For the marinade:
- ⅓ cup Colman's mustard
- 2 tablespoons soy sauce
- 2 tablespoons Worcestershire sauce
- ¼ cup olive oil
- 1 teaspoon black pepper, or to taste
- ½ teaspoon Kosher salt, or to taste
- 4 cloves garlic, minced
For the steak kabobs:
- 1 ½ to 2 pounds flank steak, trimmed and cut into 1-inch chunks
- 3 bell peppers (red, yellow, orange and/or green), cut into 1-inch pieces
- 2 large red onions, cut into 1-inch pieces
- 8 to 10 wood or metal skewers
- Vegetable oil, for grill grates
- Gas or charcoal grill, grill pan or cast-iron skillet
- Place all the marinade ingredients in a small bowl, whisking until well combined.

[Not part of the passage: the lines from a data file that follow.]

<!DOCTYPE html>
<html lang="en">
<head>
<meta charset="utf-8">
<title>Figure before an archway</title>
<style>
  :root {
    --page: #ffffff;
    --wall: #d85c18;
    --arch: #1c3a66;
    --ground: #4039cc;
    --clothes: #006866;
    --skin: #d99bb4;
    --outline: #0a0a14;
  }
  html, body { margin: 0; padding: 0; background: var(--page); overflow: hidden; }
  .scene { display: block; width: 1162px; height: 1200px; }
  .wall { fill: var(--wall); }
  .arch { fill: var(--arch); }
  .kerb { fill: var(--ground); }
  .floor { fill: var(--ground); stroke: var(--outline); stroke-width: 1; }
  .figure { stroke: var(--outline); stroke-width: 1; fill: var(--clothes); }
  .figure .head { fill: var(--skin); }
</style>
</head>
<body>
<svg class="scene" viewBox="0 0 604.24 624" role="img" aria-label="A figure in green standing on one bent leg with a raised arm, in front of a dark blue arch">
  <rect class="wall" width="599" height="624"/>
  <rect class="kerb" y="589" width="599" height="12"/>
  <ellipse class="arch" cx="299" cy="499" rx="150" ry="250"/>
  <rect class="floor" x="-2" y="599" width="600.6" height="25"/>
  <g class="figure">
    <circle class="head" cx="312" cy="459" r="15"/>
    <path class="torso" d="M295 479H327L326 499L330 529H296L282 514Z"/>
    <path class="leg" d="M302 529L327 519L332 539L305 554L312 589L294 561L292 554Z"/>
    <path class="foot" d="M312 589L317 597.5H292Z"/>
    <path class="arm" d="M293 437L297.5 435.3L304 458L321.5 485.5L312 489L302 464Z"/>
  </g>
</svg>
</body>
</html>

- Combine the marinade and the steak chunks in a large resealable bag. Press out the excess air and close the bag, massaging the steak pieces so they get thoroughly coated in the marinade. Refrigerate for at least 2 hours or up to 24 hours.
- Preheat your gas or charcoal grill on high. When hot, clean the grates and brush lightly with oil.
- While the grill is preheating, thread the steak chunks on the skewers, alternating with pieces of bell peppers and onions, keeping a tiny bit of space between the pieces. Aim for 4 to 5 pieces of steak per kabob. Brush the veggies with some of the remaining marinade.
- Lay the kabobs on the grill, perpendicular to the grates, and cook on medium-high for 3-4 minutes per side, until the steaks are medium-rare (125ºF) and the veggies are charred on the edges.
- Remove from the grill and let the kabobs rest for 5 minutes before serving.